The new stage design was only the first of many interesting changes in this tour. The song introductions had always been something special in Genesis. Peter Gabriel brought them to perfection, while Phil Collins prefers to continue the tradition in a spartan form and on a different level. His announcements on the tour were rather calculated to interact with the audience than tell peculiar stories. When he welcomed the audience he would tell them that the city in which they were was the centre of the universe. After the strong applause he would add that we was going to tell the same nonsense the next day in the next city. His announcement “Tonight we will be playing new songs” (applause), “old songs” (more applause) “and perhaps even some really old songs” (enthusiastic applause) would also get the audience going. The highlight of Phil’s communication with the audience took place before Home By The Sea. It would begin with his excited yell “It’s audience participation time”, and then the complete audience was involved in the “ghosthunting”. The point of the exercise was to get in contact with the “other world”. For this the audience had to stretch their hands into the air which was supposed to make the lights on the ceiling go low. At the end of this “contact making” he asked everybody to put their hands behind their ears and shout: “Masturbation doesn’t make me deaf!” The latter part was dropped over time and not used at all in England. Another famous interaction with the audience led to Illegal Alien. The band put on dark sunglasses; Phil also wore a checkered jacket that was slightly too tight for him and a big radio with a cassette deck. After complaining about the hardships of the tour (“Every night different audiences, different cities, every night different hotel rooms, different girls, different positions, different musicians…”) he held up the radio to his ear and listened to bits of several other songs, e.g. Van Halen’s Jump, Genesis’ Mama or assorted solo songs by Phil – the selection woud vary over time. Funnily enough, a couple of roadies came on stage and sang along during the chorus as a backing choir on their five nights at the NEC Birmingham; this did apparently not happen in the U.S. or Canada.

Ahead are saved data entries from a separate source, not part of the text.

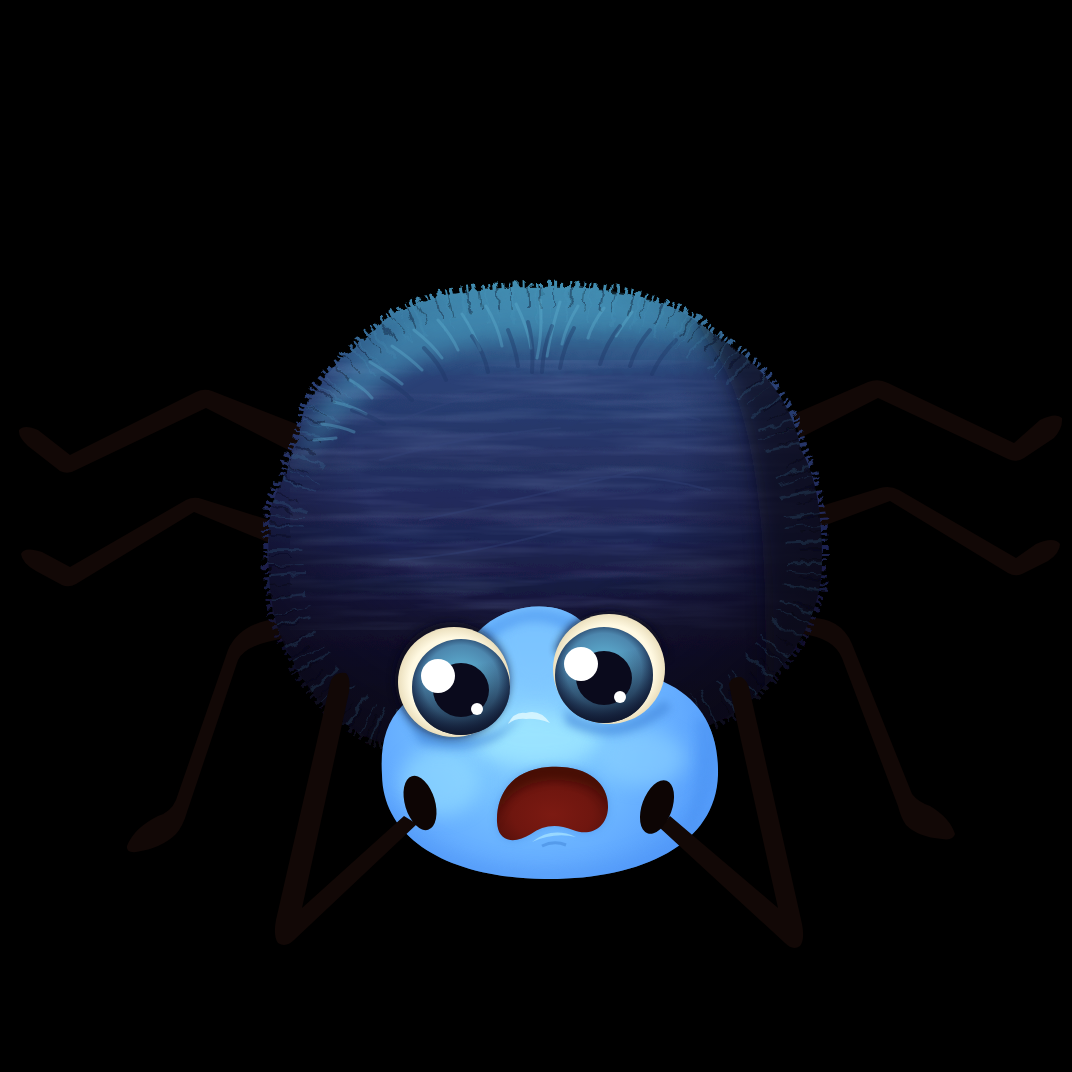
<!DOCTYPE html>
<html lang="en">
<head>
<meta charset="utf-8">
<title>Frightened spider</title>
<style>
:root {
  --night: #000000;
  --leg: #120806;
  --pad: #0d0504;
  --fur-teal: #3f86ab;
  --fur-blue: #263568;
  --fur-dark: #0e0b20;
  --skin: #68b1ff;
  --skin-light: #94deff;
  --skin-deep: #559dfb;
  --eye-white: #fbf3d8;
  --pupil: #0a0a1c;
  --mouth: #6b150e;
}
html, body { margin: 0; background: var(--night); overflow: hidden; }
svg { display: block; width: 1072px; height: 1072px; }
.leg { fill: var(--leg); }
.pad { fill: var(--pad); }
.fur-ring { fill: none; }
.strand { fill: none; stroke-linecap: round; }
</style>
</head>
<body>
<svg viewBox="0 0 1072 1072" role="img" aria-label="A frightened fluffy blue spider holding its cheeks">
  <defs>
    <linearGradient id="fur" x1="0" y1="283" x2="0" y2="750" gradientUnits="userSpaceOnUse">
      <stop offset="0" stop-color="#438fb2"/>
      <stop offset=".09" stop-color="#37729c"/>
      <stop offset=".2" stop-color="#2a4277"/>
      <stop offset=".38" stop-color="#253163"/>
      <stop offset=".55" stop-color="#1e2554"/>
      <stop offset=".7" stop-color="#151639"/>
      <stop offset=".85" stop-color="#0e0b20"/>
      <stop offset="1" stop-color="#0b0818"/>
    </linearGradient>
    <radialGradient id="fur-shade" cx="520" cy="440" r="330" gradientUnits="userSpaceOnUse">
      <stop offset=".5" stop-color="#0d0b22" stop-opacity="0"/>
      <stop offset=".8" stop-color="#0d0b22" stop-opacity=".6"/>
      <stop offset="1" stop-color="#0b0919" stop-opacity=".85"/>
    </radialGradient>
    <linearGradient id="shade-fade" x1="330" y1="340" x2="380" y2="540" gradientUnits="userSpaceOnUse">
      <stop offset="0" stop-color="#000"/>
      <stop offset="1" stop-color="#fff"/>
    </linearGradient>
    <mask id="lower-shade" maskUnits="userSpaceOnUse" x="240" y="260" width="610" height="510">
      <rect x="240" y="260" width="610" height="510" fill="url(#shade-fade)"/>
    </mask>
    <radialGradient id="skin-fill" cx="530" cy="720" r="190" gradientUnits="userSpaceOnUse">
      <stop offset="0" stop-color="#8fd6ff"/>
      <stop offset=".4" stop-color="#78c3ff"/>
      <stop offset=".75" stop-color="#66aeff"/>
      <stop offset="1" stop-color="#559dfb"/>
    </radialGradient>
    <radialGradient id="iris" cx=".5" cy=".45" r=".55">
      <stop offset=".4" stop-color="#57a0c4"/>
      <stop offset=".7" stop-color="#4d87ae"/>
      <stop offset=".87" stop-color="#2b4b70"/>
      <stop offset="1" stop-color="#142039"/>
    </radialGradient>
    <linearGradient id="iris-shade" x1=".4" y1="0" x2=".6" y2="1">
      <stop offset=".3" stop-color="#0f172e" stop-opacity="0"/>
      <stop offset="1" stop-color="#0f172e" stop-opacity=".9"/>
    </linearGradient>
    <radialGradient id="eye-white" cx=".5" cy=".5" r=".5">
      <stop offset=".8" stop-color="#fff9e2"/>
      <stop offset="1" stop-color="#ebdfbd"/>
    </radialGradient>
    <radialGradient id="mouth-fill" cx=".5" cy=".65" r=".6">
      <stop offset="0" stop-color="#7c1a12"/>
      <stop offset=".6" stop-color="#6f160f"/>
      <stop offset="1" stop-color="#52100a"/>
    </radialGradient>
    <filter id="soft" x="-40%" y="-40%" width="180%" height="180%"><feGaussianBlur stdDeviation="9"/></filter>
    <filter id="softer" x="-40%" y="-40%" width="180%" height="180%"><feGaussianBlur stdDeviation="4"/></filter>
    <filter id="rough" x="-5%" y="-5%" width="110%" height="110%">
      <feTurbulence type="fractalNoise" baseFrequency=".09" numOctaves="2" seed="4"/>
      <feDisplacementMap in="SourceGraphic" scale="9" xChannelSelector="R" yChannelSelector="G"/>
    </filter>
    <filter id="brushed" x="0" y="0" width="100%" height="100%">
      <feTurbulence type="fractalNoise" baseFrequency=".008 .09" numOctaves="3" seed="8"/>
      <feColorMatrix values="0 0 0 0 .22  0 0 0 0 .3  0 0 0 0 .56  1.6 0 0 0 -.62"/>
    </filter>
    <path id="body-shape" d="M540 287C610 285 672 298 712 333C760 362 792 400 801 450C820 482 822 530 822 566C820 610 800 650 762 688C730 728 660 750 545 750C470 750 410 748 375 741C335 722 305 690 290 655C268 620 266 565 270 510C280 480 298 450 305 410C325 365 365 340 395 313C435 292 490 287 540 287Z"/>
    <path id="head-shape" d="M480 630C505 604 555 598 580 620L664 682C700 698 719 730 718 775C716 845 640 880 545 879C450 878 383 840 382 775C380 745 386 722 402 706Z"/>
    <path id="mouth-shape" d="M497 822C496 794 512 770 548 767C586 764 609 782 608 808C607 828 590 837 573 830C555 823 543 826 531 834C515 844 498 843 497 822Z"/>
    <clipPath id="body-clip"><use href="#body-shape"/></clipPath>
    <clipPath id="head-clip"><use href="#head-shape"/></clipPath>
    <clipPath id="mouth-clip"><use href="#mouth-shape"/></clipPath>
  </defs>

  <rect width="1072" height="1072" fill="var(--night)"/>

  <g id="back-legs" class="leg">
    <path d="M304 427L212 391Q204 388 196 392L70 455L38 430Q24 424 19 430Q18 437 28 446L60 471Q68 475 76 470L206 408L300 456Z"/>
    <path d="M272 521L202 499Q194 496 186 500L70 567L42 552Q24 546 21 554Q22 563 36 571L62 585Q69 588 76 584L194 512L272 544Z"/>
    <path d="M282 618Q240 622 228 650L176 800Q171 812 158 816Q134 828 127 846Q126 853 136 852Q162 848 176 834Q183 826 187 812L238 660Q246 644 286 638Z"/>
    <path d="M794 414L868 382Q878 378 888 383L1014 443L1040 420Q1056 412 1062 418Q1063 428 1054 438L1024 458Q1016 463 1008 459L878 398L800 438Z"/>
    <path d="M818 507L880 488Q890 485 899 490L1016 558L1036 544Q1054 536 1060 544Q1060 553 1048 561L1022 574Q1015 577 1008 573L890 501L818 528Z"/>
    <path d="M806 618Q840 616 852 644L912 794Q918 802 930 806Q950 818 955 834Q953 841 942 839Q918 837 906 825Q901 818 898 806L842 658Q834 638 802 634Z"/>
  </g>

  <g id="furry-body">
    <g filter="url(#rough)">
      <use href="#body-shape" fill="url(#fur)"/>
      <use href="#body-shape" class="fur-ring" stroke="url(#fur)" stroke-width="12" stroke-dasharray="3 4 2 3 4 5"/>
    </g>
    <g clip-path="url(#body-clip)">
      <path d="M300 470C310 380 390 300 540 290C640 284 700 318 730 350C660 318 590 328 530 336C440 336 350 390 300 470Z" fill="#4593b8" opacity=".55" filter="url(#soft)"/>
      <rect x="290" y="360" width="520" height="270" filter="url(#brushed)" opacity=".28"/>
      <rect x="240" y="260" width="610" height="510" fill="url(#fur-shade)" mask="url(#lower-shade)"/>
      <path d="M690 320C740 370 770 460 765 690L840 690V330Z" fill="#0c0a1e" opacity=".6" filter="url(#soft)"/>
      <g filter="url(#rough)">
        <use href="#body-shape" class="fur-ring" stroke="#4b9bc0" stroke-width="70" stroke-dasharray="2 9 1 14 3 21" opacity=".16" mask="url(#top-fur)"/>
        <use href="#body-shape" class="fur-ring" stroke="#090714" stroke-width="44" stroke-dasharray="2 11 1 17" opacity=".35"/>
      </g>
      <g class="strand" stroke="#5fb0cf" stroke-width="3" opacity=".38">
        <path d="M540 300Q543 330 537 358M560 302Q551 330 547 356M516 304Q528 328 531 348M578 306Q566 326 562 344M486 306Q498 326 502 346M462 314Q474 332 480 350M438 320Q452 336 458 350M604 308Q592 324 588 338M414 330Q432 344 442 358M392 346Q410 358 422 370M370 362Q390 374 402 384M350 380Q364 388 372 398M334 402Q352 406 366 414M322 424Q340 426 354 432M632 312Q622 326 616 336M314 440L336 438"/>
      </g>
      <g class="strand" stroke="#1e3565" stroke-width="4" opacity=".42">
        <path d="M528 322Q534 344 532 372M552 326Q543 348 542 372M508 330Q516 350 518 366M574 328Q564 346 560 368M472 336Q484 352 488 372M424 348Q440 364 446 380M620 326Q606 344 600 364M650 330Q636 346 630 366M676 340Q660 356 652 374M382 378Q400 388 412 400M352 410Q370 416 384 424"/>
      </g>
      <g class="strand" stroke="#35477d" stroke-width="2" opacity=".35">
        <path d="M400 420Q500 380 610 376M380 460Q470 434 560 428M420 520Q520 500 640 470M390 560Q470 556 560 530M500 400Q600 392 700 420M580 480Q640 470 710 490"/>
      </g>
    </g>
  </g>

  <g id="head">
    <use href="#head-shape" fill="url(#skin-fill)"/>
    <g clip-path="url(#head-clip)">
      <ellipse cx="535" cy="640" rx="38" ry="55" fill="#7ec5ff" opacity=".7" filter="url(#soft)"/>
      <path d="M478 634Q530 590 582 624L572 634Q530 606 488 642Z" fill="#4e97f0" opacity=".6" filter="url(#softer)"/>
      <ellipse cx="536" cy="740" rx="66" ry="26" fill="#a0e9ff" opacity=".75" filter="url(#soft)"/>
      <ellipse cx="440" cy="782" rx="40" ry="34" fill="#94deff" opacity=".6" filter="url(#soft)"/>
      <ellipse cx="642" cy="758" rx="44" ry="28" fill="#8bd2ff" opacity=".6" filter="url(#soft)"/>
      <path d="M402 712Q440 756 504 728L520 716Q490 762 420 744ZM564 708Q610 744 664 700L672 708Q620 752 566 724Z" fill="#3f83d8" opacity=".6" filter="url(#softer)"/>
      <path d="M380 800Q440 868 545 870Q660 868 720 800V885H380Z" fill="#4f95f6" opacity=".55" filter="url(#soft)"/>
      <path d="M716 720Q722 800 680 840Q704 780 696 720Z" fill="#4d94f2" opacity=".6" filter="url(#softer)"/>
    </g>
    <path d="M508 724Q514 711 526 713Q540 709 550 723Q537 718 526 719Q515 718 508 724Z" fill="#d9f7ff" opacity=".9"/>

    <g id="left-eye">
      <ellipse cx="452" cy="680" rx="57" ry="58" fill="#0c0b1c" opacity=".7" filter="url(#softer)"/>
      <ellipse cx="454" cy="682" rx="56" ry="55" fill="url(#eye-white)"/>
      <ellipse cx="461" cy="687" rx="49" ry="48" fill="url(#iris)"/>
      <ellipse cx="461" cy="687" rx="49" ry="48" fill="url(#iris-shade)"/>
      <ellipse cx="461" cy="690" rx="28" ry="27" fill="var(--pupil)"/>
      <circle cx="438" cy="676" r="17" fill="#fff"/>
      <circle cx="477" cy="709" r="6" fill="#fff"/>
    </g>
    <g id="right-eye">
      <path d="M556 650Q570 612 612 611Q656 614 668 660L660 650Q610 600 560 656Z" fill="#0c0b1c" opacity=".8" filter="url(#softer)"/>
      <ellipse cx="609" cy="669" rx="56" ry="55" fill="url(#eye-white)"/>
      <ellipse cx="604" cy="675" rx="49" ry="48" fill="url(#iris)"/>
      <ellipse cx="604" cy="675" rx="49" ry="48" fill="url(#iris-shade)"/>
      <ellipse cx="604" cy="678" rx="28" ry="27" fill="var(--pupil)"/>
      <circle cx="581" cy="664" r="17" fill="#fff"/>
      <circle cx="620" cy="697" r="6" fill="#fff"/>
    </g>

    <g id="mouth">
      <use href="#mouth-shape" fill="#3f86e6" opacity=".5" filter="url(#softer)"/>
      <use href="#mouth-shape" fill="url(#mouth-fill)"/>
      <path clip-path="url(#mouth-clip)" d="M494 826Q492 762 552 764Q616 764 610 814Q604 780 552 780Q504 784 494 826Z" fill="#3f0a06" opacity=".6" filter="url(#softer)"/>
      <path d="M532 842Q552 826 576 837Q554 832 532 842Z" fill="#a4e2ff" opacity=".8"/>
      <path d="M542 846Q554 840 566 845" fill="none" stroke="#3f83d8" stroke-width="3" opacity=".5"/>
    </g>
  </g>

  <g id="front-legs">
    <path class="leg" d="M331 680Q336 671 346 673Q351 678 349 692L302 908L404 816L417 824L294 940Q286 948 278 943Q273 936 276 920Z"/>
    <path class="leg" d="M729 684Q731 676 741 677Q748 680 750 692L802 924Q805 940 800 946Q793 951 785 943L660 828L670 816L778 908L733 704Z"/>
    <ellipse class="pad" cx="420" cy="803" rx="15" ry="28" transform="rotate(-17 420 803)"/>
    <ellipse class="pad" cx="657" cy="807" rx="15" ry="28" transform="rotate(20 657 807)"/>
  </g>
</svg>
</body>
</html>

That was only one of many changes the set would undergo in the course of the tour. The medley (1) at various times consisted of:

- Eleventh Earl Of Mar / Squonk / Firth Of Fifth (in lowa und Milwaukee);
- Eleventh Earl Of Mar / Behind the Lines / Firth Of Fifth / Musical Box (in Los Angeles);
- Eleventh Earl Of Mar / The Lamb Lies Down On Broadway / Firth Of Fifth / Musical Box (in Kansas)

Carpet Crawlers was alternately played and dropped, and so was Misunderstanding. Turn It On Again was extended by Phil to introduce the band and thank the audience. Brief cover versions of songs such as Everybody Needs Somebody (To Love), Satisfaction and In The Midnight Hour were built into this part of the song and, again, underwent considerable changes. Occasionally they played a bit of Police’s Every Breath You Take, and the UK audience were treated to and reacted less than pleased to Culture Club’s Karma Chameleon. Really confusing, all in all.

The tour was a bit success again because it offered something for every fan. Two remarkable facts ought to be mentioned in the end: Audiences of the Mama tour were the last (so far) to see Mike play the double-neck guitar. The instrument was a remnant of the 70s Genesis and it fell out of use after the tour. A couple of dates had to be rescheduled in January and February because Phil had problems with his voice. Soon after the tour an official concert video was released: Genesis Live – The Mama Tour was recorded during the NEC shows in England. Unfortunately the opportunity was missed to give the fans a whole show. As far as the variations in the songs the video remains pale when compared with the real tour.

by Peter Schütz and Mike Jackson
translated by Martin Klinkhardt